* To do: Working through the lines below, return each one that holds "transform".

* Study material:
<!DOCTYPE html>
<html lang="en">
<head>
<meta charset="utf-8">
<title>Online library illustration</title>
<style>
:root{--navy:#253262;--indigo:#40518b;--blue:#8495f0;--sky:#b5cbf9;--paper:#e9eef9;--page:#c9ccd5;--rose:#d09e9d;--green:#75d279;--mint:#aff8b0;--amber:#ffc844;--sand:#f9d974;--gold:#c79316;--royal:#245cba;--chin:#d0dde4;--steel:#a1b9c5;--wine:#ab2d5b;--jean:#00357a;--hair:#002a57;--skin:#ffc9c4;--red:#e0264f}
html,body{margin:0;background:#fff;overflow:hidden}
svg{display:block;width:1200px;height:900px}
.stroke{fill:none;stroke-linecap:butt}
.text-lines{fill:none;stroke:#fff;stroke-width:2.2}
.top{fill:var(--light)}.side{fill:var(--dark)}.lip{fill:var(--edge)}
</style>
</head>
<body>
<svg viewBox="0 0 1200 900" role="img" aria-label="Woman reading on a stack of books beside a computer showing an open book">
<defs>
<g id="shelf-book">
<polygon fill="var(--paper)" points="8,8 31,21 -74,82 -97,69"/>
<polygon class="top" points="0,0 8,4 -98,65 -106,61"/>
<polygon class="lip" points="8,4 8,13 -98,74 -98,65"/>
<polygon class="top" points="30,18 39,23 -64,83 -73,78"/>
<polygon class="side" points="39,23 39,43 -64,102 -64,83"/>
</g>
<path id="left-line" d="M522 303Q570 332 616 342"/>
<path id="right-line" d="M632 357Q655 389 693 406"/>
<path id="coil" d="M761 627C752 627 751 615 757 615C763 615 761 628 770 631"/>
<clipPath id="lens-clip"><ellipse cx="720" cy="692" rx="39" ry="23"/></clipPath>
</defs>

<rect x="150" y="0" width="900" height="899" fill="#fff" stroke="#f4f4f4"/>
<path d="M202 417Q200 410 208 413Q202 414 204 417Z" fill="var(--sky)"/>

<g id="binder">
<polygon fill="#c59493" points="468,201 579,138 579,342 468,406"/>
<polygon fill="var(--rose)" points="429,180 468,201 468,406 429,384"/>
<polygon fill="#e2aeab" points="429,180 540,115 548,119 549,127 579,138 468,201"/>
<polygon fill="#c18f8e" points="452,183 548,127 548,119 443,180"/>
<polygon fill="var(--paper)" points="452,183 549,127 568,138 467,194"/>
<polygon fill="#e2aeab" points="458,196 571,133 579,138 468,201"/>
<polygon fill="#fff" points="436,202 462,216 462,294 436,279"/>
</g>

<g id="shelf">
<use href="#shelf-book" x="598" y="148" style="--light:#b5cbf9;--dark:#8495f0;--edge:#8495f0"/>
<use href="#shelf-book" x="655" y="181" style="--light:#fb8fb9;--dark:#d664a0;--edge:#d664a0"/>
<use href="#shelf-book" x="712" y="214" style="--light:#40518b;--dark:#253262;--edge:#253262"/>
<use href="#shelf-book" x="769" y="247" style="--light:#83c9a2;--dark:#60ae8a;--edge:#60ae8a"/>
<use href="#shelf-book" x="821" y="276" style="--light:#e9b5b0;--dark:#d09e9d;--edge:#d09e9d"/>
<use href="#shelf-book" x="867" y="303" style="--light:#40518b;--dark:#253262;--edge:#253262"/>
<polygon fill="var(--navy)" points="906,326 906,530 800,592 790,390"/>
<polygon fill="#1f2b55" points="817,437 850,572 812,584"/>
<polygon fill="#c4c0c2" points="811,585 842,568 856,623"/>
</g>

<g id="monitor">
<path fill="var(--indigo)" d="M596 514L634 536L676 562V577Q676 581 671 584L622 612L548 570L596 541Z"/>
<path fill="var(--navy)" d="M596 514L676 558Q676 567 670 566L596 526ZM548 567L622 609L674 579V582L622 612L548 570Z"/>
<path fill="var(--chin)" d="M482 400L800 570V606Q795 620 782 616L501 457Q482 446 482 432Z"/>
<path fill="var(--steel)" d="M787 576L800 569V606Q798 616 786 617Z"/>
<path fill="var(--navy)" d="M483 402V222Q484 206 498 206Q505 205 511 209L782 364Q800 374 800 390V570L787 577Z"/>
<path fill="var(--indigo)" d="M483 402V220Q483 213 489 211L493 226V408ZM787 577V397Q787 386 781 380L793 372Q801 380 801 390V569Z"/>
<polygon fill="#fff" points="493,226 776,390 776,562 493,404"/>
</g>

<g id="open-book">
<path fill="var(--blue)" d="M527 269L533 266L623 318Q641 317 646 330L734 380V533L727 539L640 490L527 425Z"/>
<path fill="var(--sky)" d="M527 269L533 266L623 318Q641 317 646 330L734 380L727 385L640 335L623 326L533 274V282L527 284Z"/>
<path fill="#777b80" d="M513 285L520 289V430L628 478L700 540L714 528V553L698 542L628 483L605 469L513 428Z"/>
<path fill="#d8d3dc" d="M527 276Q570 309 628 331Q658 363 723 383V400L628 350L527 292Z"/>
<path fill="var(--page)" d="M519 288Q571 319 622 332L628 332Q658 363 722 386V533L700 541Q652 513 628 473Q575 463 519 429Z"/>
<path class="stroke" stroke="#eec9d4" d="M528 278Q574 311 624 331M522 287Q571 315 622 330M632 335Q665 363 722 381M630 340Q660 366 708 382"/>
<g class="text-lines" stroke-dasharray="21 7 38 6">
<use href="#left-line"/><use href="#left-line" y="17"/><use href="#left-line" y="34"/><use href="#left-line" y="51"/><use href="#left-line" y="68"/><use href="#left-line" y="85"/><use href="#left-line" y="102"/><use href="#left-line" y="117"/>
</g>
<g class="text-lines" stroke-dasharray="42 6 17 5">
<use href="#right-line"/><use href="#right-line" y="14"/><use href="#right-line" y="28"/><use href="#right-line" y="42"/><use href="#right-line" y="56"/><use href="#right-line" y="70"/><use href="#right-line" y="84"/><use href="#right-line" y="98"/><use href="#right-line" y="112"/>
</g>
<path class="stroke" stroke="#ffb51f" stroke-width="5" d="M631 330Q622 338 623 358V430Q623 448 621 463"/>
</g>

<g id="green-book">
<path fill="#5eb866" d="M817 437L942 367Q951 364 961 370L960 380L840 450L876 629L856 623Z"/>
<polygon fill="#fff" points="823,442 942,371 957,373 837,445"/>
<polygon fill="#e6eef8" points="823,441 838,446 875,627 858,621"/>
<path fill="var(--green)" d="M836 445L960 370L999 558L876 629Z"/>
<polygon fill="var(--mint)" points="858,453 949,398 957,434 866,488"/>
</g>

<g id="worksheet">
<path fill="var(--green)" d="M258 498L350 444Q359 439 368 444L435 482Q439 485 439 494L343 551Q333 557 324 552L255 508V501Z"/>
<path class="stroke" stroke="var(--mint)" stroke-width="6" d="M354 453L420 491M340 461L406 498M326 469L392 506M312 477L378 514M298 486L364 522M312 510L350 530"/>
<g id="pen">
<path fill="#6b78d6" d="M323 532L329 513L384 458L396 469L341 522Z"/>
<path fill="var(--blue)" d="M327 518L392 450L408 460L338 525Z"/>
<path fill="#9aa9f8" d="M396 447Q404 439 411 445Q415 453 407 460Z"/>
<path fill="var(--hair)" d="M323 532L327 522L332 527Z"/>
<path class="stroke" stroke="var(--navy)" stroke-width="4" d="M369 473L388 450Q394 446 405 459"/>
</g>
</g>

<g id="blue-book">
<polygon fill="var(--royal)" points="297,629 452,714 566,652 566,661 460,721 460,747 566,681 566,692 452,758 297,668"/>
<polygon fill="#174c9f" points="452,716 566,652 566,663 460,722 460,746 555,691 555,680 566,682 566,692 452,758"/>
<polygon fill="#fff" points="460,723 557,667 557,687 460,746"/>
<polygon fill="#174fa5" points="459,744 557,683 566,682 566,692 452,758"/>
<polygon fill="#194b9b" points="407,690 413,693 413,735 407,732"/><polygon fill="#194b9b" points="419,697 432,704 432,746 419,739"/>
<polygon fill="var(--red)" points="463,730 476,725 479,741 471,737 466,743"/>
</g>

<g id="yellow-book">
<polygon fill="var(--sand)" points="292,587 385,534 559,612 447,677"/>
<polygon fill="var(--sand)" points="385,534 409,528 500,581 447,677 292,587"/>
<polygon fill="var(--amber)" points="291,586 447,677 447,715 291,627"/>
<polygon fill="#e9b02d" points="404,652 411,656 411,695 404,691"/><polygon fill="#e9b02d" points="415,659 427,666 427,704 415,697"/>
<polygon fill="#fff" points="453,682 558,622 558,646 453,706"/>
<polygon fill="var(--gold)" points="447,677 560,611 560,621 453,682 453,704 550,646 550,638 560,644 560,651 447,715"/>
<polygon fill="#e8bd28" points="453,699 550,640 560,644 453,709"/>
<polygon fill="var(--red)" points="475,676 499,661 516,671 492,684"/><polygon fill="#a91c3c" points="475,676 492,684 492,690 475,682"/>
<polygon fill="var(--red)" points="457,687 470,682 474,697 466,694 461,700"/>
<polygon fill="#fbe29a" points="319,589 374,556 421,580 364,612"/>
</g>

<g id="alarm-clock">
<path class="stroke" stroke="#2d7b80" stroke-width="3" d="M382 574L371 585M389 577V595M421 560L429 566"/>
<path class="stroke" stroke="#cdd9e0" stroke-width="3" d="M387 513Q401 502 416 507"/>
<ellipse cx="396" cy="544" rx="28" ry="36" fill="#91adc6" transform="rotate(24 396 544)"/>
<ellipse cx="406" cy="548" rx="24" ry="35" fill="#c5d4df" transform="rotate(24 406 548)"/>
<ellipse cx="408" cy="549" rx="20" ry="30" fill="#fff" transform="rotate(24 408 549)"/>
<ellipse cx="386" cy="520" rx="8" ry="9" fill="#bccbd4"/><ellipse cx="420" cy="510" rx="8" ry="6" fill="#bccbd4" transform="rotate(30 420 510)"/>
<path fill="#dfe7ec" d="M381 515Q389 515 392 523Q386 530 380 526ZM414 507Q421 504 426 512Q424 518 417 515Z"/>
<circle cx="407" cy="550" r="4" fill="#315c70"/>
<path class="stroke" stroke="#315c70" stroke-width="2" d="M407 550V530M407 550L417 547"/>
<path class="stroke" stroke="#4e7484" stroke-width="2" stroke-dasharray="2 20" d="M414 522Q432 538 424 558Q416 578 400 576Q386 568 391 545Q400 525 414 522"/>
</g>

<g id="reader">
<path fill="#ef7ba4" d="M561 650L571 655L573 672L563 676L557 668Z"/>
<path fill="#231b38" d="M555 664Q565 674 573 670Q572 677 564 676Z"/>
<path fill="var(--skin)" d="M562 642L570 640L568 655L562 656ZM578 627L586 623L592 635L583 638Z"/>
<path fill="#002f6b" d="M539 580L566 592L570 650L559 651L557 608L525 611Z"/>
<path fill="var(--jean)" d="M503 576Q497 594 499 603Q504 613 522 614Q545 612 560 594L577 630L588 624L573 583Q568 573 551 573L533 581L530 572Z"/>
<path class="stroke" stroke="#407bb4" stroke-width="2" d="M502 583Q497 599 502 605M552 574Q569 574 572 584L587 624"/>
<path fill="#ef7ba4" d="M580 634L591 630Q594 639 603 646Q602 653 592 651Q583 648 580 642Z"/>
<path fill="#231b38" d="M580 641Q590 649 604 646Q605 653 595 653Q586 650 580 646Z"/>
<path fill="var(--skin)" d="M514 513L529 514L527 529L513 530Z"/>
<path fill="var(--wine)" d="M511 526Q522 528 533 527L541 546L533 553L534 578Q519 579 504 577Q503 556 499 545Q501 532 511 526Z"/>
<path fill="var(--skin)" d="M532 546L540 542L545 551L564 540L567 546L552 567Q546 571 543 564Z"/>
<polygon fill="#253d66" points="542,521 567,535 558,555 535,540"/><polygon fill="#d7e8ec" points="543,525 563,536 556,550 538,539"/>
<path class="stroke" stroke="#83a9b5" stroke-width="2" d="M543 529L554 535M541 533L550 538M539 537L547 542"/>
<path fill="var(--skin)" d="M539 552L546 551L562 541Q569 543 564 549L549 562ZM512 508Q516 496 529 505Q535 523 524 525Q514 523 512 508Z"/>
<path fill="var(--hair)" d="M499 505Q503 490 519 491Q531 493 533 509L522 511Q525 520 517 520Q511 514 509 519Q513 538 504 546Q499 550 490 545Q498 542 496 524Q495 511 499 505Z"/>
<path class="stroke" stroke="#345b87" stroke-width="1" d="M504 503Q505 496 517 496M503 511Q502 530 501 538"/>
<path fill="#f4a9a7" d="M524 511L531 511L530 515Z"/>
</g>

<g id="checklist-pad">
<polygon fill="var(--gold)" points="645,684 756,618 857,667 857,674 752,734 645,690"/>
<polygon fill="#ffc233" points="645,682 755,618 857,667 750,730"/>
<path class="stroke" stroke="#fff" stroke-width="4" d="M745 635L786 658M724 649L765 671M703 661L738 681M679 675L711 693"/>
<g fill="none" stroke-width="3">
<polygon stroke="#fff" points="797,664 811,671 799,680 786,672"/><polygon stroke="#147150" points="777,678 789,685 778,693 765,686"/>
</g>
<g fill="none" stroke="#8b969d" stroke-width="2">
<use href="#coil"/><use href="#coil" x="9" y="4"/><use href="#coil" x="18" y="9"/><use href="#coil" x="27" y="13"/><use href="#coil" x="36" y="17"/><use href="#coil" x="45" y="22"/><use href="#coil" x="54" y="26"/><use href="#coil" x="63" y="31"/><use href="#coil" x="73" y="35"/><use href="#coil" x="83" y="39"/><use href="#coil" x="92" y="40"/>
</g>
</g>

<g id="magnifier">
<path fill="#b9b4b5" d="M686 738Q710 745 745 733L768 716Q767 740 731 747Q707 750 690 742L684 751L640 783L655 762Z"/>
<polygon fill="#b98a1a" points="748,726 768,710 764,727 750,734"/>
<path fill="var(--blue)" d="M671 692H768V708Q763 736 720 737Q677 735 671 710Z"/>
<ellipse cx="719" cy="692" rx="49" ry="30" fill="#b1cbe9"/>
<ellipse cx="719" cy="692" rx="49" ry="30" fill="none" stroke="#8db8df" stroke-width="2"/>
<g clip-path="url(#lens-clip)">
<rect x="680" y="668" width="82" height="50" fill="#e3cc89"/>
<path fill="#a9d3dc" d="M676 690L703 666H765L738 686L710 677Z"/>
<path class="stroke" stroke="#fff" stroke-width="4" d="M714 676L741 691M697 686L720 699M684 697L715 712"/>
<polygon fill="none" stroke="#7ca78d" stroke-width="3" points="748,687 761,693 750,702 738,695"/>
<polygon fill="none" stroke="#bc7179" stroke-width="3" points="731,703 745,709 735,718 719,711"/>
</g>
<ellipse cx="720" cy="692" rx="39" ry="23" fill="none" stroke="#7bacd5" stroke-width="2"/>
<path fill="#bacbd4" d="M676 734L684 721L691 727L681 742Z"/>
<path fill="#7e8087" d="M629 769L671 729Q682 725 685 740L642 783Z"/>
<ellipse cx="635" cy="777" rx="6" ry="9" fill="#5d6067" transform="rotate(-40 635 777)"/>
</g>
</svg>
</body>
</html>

* Response for this exercise:
<ellipse cx="396" cy="544" rx="28" ry="36" fill="#91adc6" transform="rotate(24 396 544)"/>
<ellipse cx="406" cy="548" rx="24" ry="35" fill="#c5d4df" transform="rotate(24 406 548)"/>
<ellipse cx="408" cy="549" rx="20" ry="30" fill="#fff" transform="rotate(24 408 549)"/>
<ellipse cx="386" cy="520" rx="8" ry="9" fill="#bccbd4"/><ellipse cx="420" cy="510" rx="8" ry="6" fill="#bccbd4" transform="rotate(30 420 510)"/>
<ellipse cx="635" cy="777" rx="6" ry="9" fill="#5d6067" transform="rotate(-40 635 777)"/>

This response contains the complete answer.